Stuart Cunningham gave the keynote this morning, “Never the twain shall meet?” and while he covered quite a bit, here’s what I took from it.
“The clashing point of two subjects, two disciplines, two cultures – of two galaxies, so far as that goes – ought to produce creative chaos.”
– CP Snow, The Two Cultures, 1959
Stuart started with CP Snow’s notion of two cultures as a way of introducing the challenges and opportunities of bringing together different disciplines. He reminded us that innovation networks are relatively new policy frameworks and are still highly contestable, not least because they challenge traditional neoliberalism. Still, cultures and parallel universes are converging: we’re seeing “fifth generation” innovation (pdf), services based economies and process innovation, and the breaking of the Frascati Manual. He continued to explain that the social sciences have come into their own in this environment, but the arts and humanities have yet to develop a convincing framework for innovation. One issue is different modes of knowledge; they too often oppose scientistic knowledge as too narrow or claim that all creative work is intrinsically innovative. But they are also too often seen as hand-maidens to science, “understanding and managing the consequences” of new science. (See Stuart’s contribution to this panel conversation (pdf) on technology, creativity and policy.) He then went on to provide some evidence for how things are changing, including AHRC, NESTA, GIF, Better by Design, and NZ Humanities Council becoming a division of the Royal Society, and several examples of complex problems that are best served by cross-disciplinary research teams. (See Anne Salmond’s speech on a “new enlightenment” at the Royal Society of New Zealand Fellows dinner in May 2010.)
Of particular interest to me, and something I had really hoped would be given more time at the conference, were Stuart’s examples of hindrances to collaboration, including: cultural/epistemological/methodological differences; rank and file protect disciplinary knowledge; insufficient resourcing and expertise; structural rigidity; little encouragement; significant barriers; lack of recognition and status; lack of mutual respect; lack of patience and imagination; lack of reward structure.
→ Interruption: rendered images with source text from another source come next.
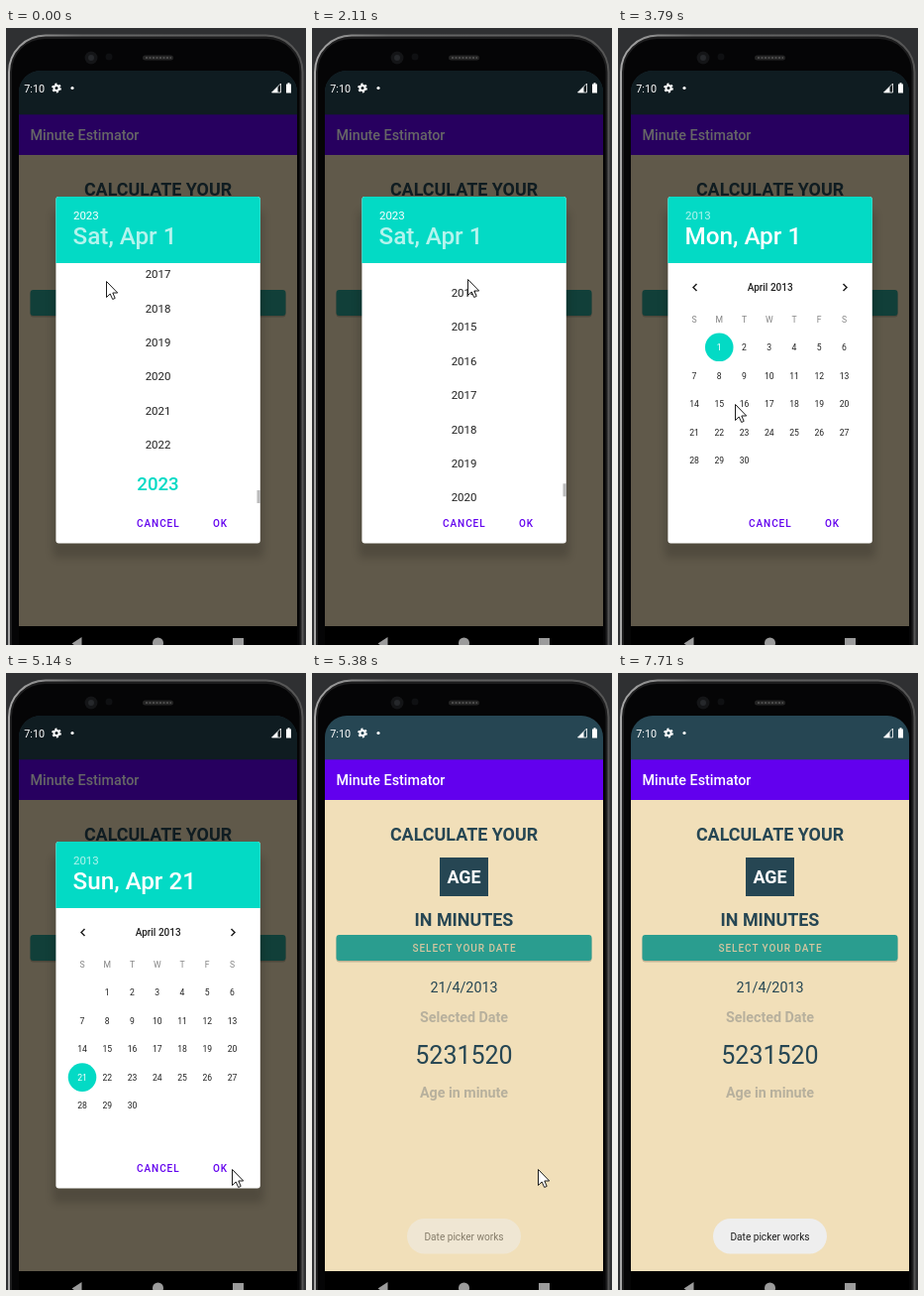
An HTML page that plays this animation: 303 px wide and 622 px high, repeating every 7830 ms.

```html
<!DOCTYPE html>
<html lang="en">
<head>
<meta charset="utf-8">
<title>Age in minutes</title>
<style>
  html, body { margin: 0; width: 100%; height: 100%; overflow: hidden; background: #2f3032; }
  svg { display: block; width: 303px; height: 622px; font-family: Roboto, sans-serif; }
  .mid { text-anchor: middle; }
  .bold { font-weight: 700; }
  .med { font-weight: 500; }
  .caps { font-size: 10px; font-weight: 500; letter-spacing: .95px; }
  .big { font-size: 17.9px; font-weight: 700; }
  .day { font-size: 8.6px; text-anchor: middle; fill: #212121; }
  .year { font-size: 11.45px; text-anchor: middle; fill: #212121; }
  .chosen { font-size: 18.6px; font-weight: 500; text-anchor: middle; fill: #03dac5; }
</style>
</head>
<body>
<svg viewBox="0 0 303 622">
  <defs>
    <clipPath id="screen"><path d="M13 603V65a22 22 0 0 1 22-22H272a22 22 0 0 1 22 22V603Z"/></clipPath>
    <clipPath id="listClip"><rect x="50" y="237" width="207" height="242"/></clipPath>
    <filter id="soft" x="-20%" y="-20%" width="140%" height="140%"><feGaussianBlur stdDeviation="4"/></filter>
    <linearGradient id="rim">
      <stop offset="0" stop-color="#a6a6a6"/><stop offset=".25" stop-color="#6a6a6a"/><stop offset="1" stop-color="#555"/>
    </linearGradient>
  </defs>

  <!-- phone body -->
  <rect width="303" height="622" fill="#2f3032"/>
  <rect x="3" y="7.5" width="296.5" height="700" rx="37" fill="#1c1c1d" stroke="url(#rim)" stroke-width="2"/>
  <rect x="6" y="11" width="290.5" height="700" rx="33" fill="#050506"/>
  <circle cx="86" cy="30" r="6.5" fill="#141517"/>
  <circle cx="86" cy="30" r="3" fill="#26282b"/>
  <circle cx="104" cy="29" r="3.5" fill="#0f1012"/>
  <rect x="138" y="27.5" width="31" height="5" rx="2.5" fill="#242424"/>
  <path d="M141 30H167" stroke="#4a4a4a" stroke-width="2" stroke-dasharray="2 1.5"/>

  <!-- app -->
  <g clip-path="url(#screen)">
    <rect x="13" y="43" width="281" height="45" fill="#264653"/>
    <rect x="13" y="128" width="281" height="475" fill="#f1dfb9"/>
    <rect x="13" y="87.3" width="281" height="40.7" fill="#6200ee"/>
    <text x="24.5" y="113" font-size="14.3" class="med" fill="#fff">Minute Estimator</text>
    <g class="mid" fill="#264653">
      <text x="153.5" y="169.4" class="big">CALCULATE YOUR</text>
      <rect x="129" y="186" width="49" height="39"/>
      <text x="153.5" y="212" class="big" fill="#fff">AGE</text>
      <text x="153.5" y="254.8" class="big">IN MINUTES</text>
      <rect x="24.5" y="265.5" width="258" height="26" rx="3" fill="#000" opacity=".2"/>
      <rect x="24.5" y="264" width="258" height="26" rx="3" fill="#2a9d8f"/>
      <text x="154" y="281" class="caps" fill="#d5c6a0">SELECT YOUR DATE</text>
      <g id="result">
        <text x="153.5" y="321.5" font-size="14.3">21/4/2013</text>
        <text x="153.5" y="394" font-size="25">5231520</text>
      </g>
      <g font-size="14.3" class="bold" fill="#b7b09d">
        <text x="153.5" y="352">Selected Date</text>
        <text x="153.5" y="428">Age in minute</text>
      </g>
    </g>
    <rect id="scrim" x="13" y="43" width="281" height="560"/>
  </g>

  <!-- system bars -->
  <g fill="#fff">
    <text x="18.3" y="65" font-size="10.8">7:10</text>
    <circle cx="51" cy="60.5" r="2.6" fill="none" stroke="#fff" stroke-width="2"/>
    <circle cx="51" cy="60.5" r="4.1" fill="none" stroke="#fff" stroke-width="1.6" stroke-dasharray="2.15"/>
    <circle cx="67" cy="60.5" r="1.6"/>
    <path d="M277.5 56V65H268.5Z" fill="none" stroke="#fff" stroke-width=".8"/>
    <path d="M274.5 59V65H268.5Z"/>
    <path d="M283 56.5h1.5v-1.3h2v1.3H288V65.5h-5Z"/>
  </g>
  <rect x="13" y="603" width="281" height="19" fill="#000"/>
  <g fill="#9b9b9b">
    <path d="M76.5 614V627L66.5 620.5Z"/>
    <circle cx="153.5" cy="620" r="5.5"/>
    <rect x="229" y="615" width="11" height="11"/>
  </g>

  <!-- date picker -->
  <g id="dialog">
    <rect x="47" y="184" width="213" height="350" rx="4" opacity=".16" filter="url(#soft)"/>
    <rect x="50.4" y="170" width="206.4" height="349.5" rx="3" fill="#fff"/>
    <path d="M50.4 237V173a3 3 0 0 1 3-3H253.800a3 3 0 0 1 3 3V237Z" fill="#03dac5"/>
    <g fill="#fff">
      <text id="headYear" x="68" y="192.700" font-size="11.450"></text>
      <text id="headDate" x="67.500" y="218" font-size="24.300" class="med"></text>
    </g>
    <g id="list" clip-path="url(#listClip)">
      <rect id="ripple" x="66" y="257.500" width="175" height="34.500" rx="3" fill="#e0e0e0"/>
      <g id="years"></g>
    </g>
    <rect id="bar" x="253.500" width="3.500" height="13" fill="#bcbcbc"/>
    <g id="month">
      <text x="153.700" y="265" font-size="10" class="mid med" fill="#212121">April 2013</text>
      <path d="M79.500 258L76 261.500L79.500 265M227.500 258L231 261.500L227.500 265" fill="none" stroke="#222" stroke-width="1.500"/>
      <circle id="pick" r="14.300" fill="#03dac5"/>
      <g id="days"></g>
    </g>
    <g class="caps" fill="#6200ee">
      <text x="132" y="503.200">CANCEL</text>
      <text x="209" y="503.200">OK</text>
    </g>
  </g>

  <g id="toast">
    <rect x="96" y="550" width="115" height="35.500" rx="17.700" fill="#eee"/>
    <text x="153.500" y="571.700" font-size="10.100" class="mid" fill="#1c1c1c">Date picker works</text>
  </g>
  <path id="cursor" d="M.5.5V16.500L4.200 13L6.700 18.500L9.200 17.400L6.800 12H11.700Z" fill="#fff" stroke="#1d1d1d"/>
</svg>

<script>
const LOOP = 7830, HOP = 140, ROW = 34.4, COL = 25.25, WEEK = 28.6;
const $ = id => document.getElementById(id);

function addText(parent, x, y, cls, str) {
  const el = document.createElementNS("http://www.w3.org/2000/svg", "text");
  el.setAttribute("x", x);
  el.setAttribute("y", y);
  el.setAttribute("class", cls);
  el.textContent = str;
  parent.append(el);
  return el;
}
function set(id, attrs) {
  for (const k in attrs) $(id).setAttribute(k, attrs[k]);
}

for (let y = 2009; y < 2023; y++) addText($("years"), 153.5, 252.2 + (y - 2017) * ROW, "year", y);
addText($("years"), 153.5, 465.5, "chosen", 2023);

const dayPos = d => [77 + (d % 7) * COL, 321.8 + Math.floor(d / 7) * WEEK];
[..."SMTWTFS"].forEach((s, i) => {
  addText($("days"), 77 + i * COL, 297.2, "day", s).style.fill = "#858585";
});
const dayText = [];
for (let d = 1; d <= 30; d++) {
  const [x, y] = dayPos(d);
  dayText[d] = addText($("days"), x, y + 3.1, "day", d);
}

// Progress from 0 to 1 in held steps, like a screen recording at a low frame rate.
function ramp(t, from, to) {
  const hops = Math.round((to - from) / HOP);
  const n = Math.floor((t - from) / (to - from) * hops + .15);
  return Math.min(Math.max(n / hops, 0), 1);
}
const easeOut = p => p * (2 - p);
const easeInOut = p => p * p * (3 - 2 * p);

// Pointer moves: from ms, to ms, target x, target y.
const moves = [
  [0, 270, 145, 304], [640, 910, 157, 298], [1040, 1310, 151, 282], [1310, 1590, 157, 253],
  [2360, 2510, 157, 266], [2770, 3190, 210, 479], [3190, 3790, 118, 379], [3790, 4170, 101, 393],
  [4170, 4440, 76, 402], [4600, 5140, 228, 500], [5670, 5810, 291, 508], [5810, 6100, 281, 542],
  [7320, 7710, 282, 640]
];

function pointer(t) {
  let x = 101, y = 255;
  for (const [from, to, tx, ty] of moves) {
    const p = easeOut(ramp(t, from, to));
    x += (tx - x) * p;
    y += (ty - y) * p;
  }
  return [x, y];
}

function draw(t) {
  const [cx, cy] = pointer(t);
  set("cursor", { transform: `translate(${cx} ${cy})` });

  const scroll = 164.6 * easeInOut(ramp(t, 1590, 2360));
  const barShown = t < 1710 ? 1 - ramp(t, 1040, 1310) : t < 2770 ? 1 : 0;
  set("years", { transform: `translate(0 ${scroll})` });
  set("bar", { y: 466 - scroll * .055, opacity: barShown });
  set("ripple", { opacity: ramp(t, 2360, 2640) });

  const month = ramp(t, 2640, 2920);
  set("list", { opacity: 1 - month });
  set("month", { opacity: month });

  const picked = t >= 2770, day = t >= 4600 ? 21 : 1;
  $("headYear").textContent = picked ? 2013 : 2023;
  $("headDate").textContent = (!picked ? "Sat" : day === 1 ? "Mon" : "Sun") + ", Apr " + day;
  set("headYear", { opacity: picked ? .7 : 1 });
  set("headDate", { opacity: picked ? 1 : .7 });
  const [px, py] = dayPos(day);
  set("pick", { cx: px, cy: py });
  for (const d of [1, 21]) dayText[d].style.fill = d === day ? "#fff" : "";

  const open = 1 - ramp(t, 5140, 5380);
  set("dialog", { opacity: open });
  set("scrim", { opacity: .6 * open });
  set("result", { opacity: open < 1 ? 1 : 0 });
  set("toast", { opacity: ramp(t, 5260, 5530) });
}

function tick() {
  draw(performance.now() % LOOP);
  requestAnimationFrame(tick);
}
tick();
</script>
</body>
</html>
```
He said we need to: promote a new mindset; change research behaviour; educate for greater collaboration; train ‘boundary spanners’; provide leadership training/opportunities for new researchers; coordinate and advocate cross-sectoral collaboration; create more linkage schemes; and build the question of impact (PBRF, ERA & REF) in from the start.
Moving on to innovator profiles, Peter Shepherd argued that NZ has an unhealthy dependence of primary industries (agriculture & tourism) but the environmental impact is enormous. He said we need non-traditional knowledge based industries with low carbon footprints, no trade barriers, high profit margins, protectable IP, high wage job creation. Industries and companies that fit this model include biofuels (Lanzatech), medical devices (Fisher & Paykel), human therapeutics (Pathway) and nanotechologies. He also said that NZ has a lot of work to do to make it happen because the support isn’t here, but the good news is that we can do it–we need to make it happen and not wait for it to happen. Ray Avery talked about applied research as taking some knowledge that is fundamental and applying it to another discipline, and stressed observation as the precursor of innovation. He argued that innovation starts in the field, not the lab, and we need to participate, observe, learn the environment and culture. For example, imagine setting specs by what people can afford instead of what we want or what we think they need.
The rest of the morning session was spent at rapid-fire roundtable discussions. I attended Lesley Middleton‘s table on research collaboration and Tracey McIntosh‘s table on social justice research. Although I found both very interesting, I really would have liked to see more workshop-type opportunities. There was a lot of talking and sharing of experience and nodding in agreement or recognition, but little attention given to practical, actionable information–especially in terms of problem-solving or overcoming barriers.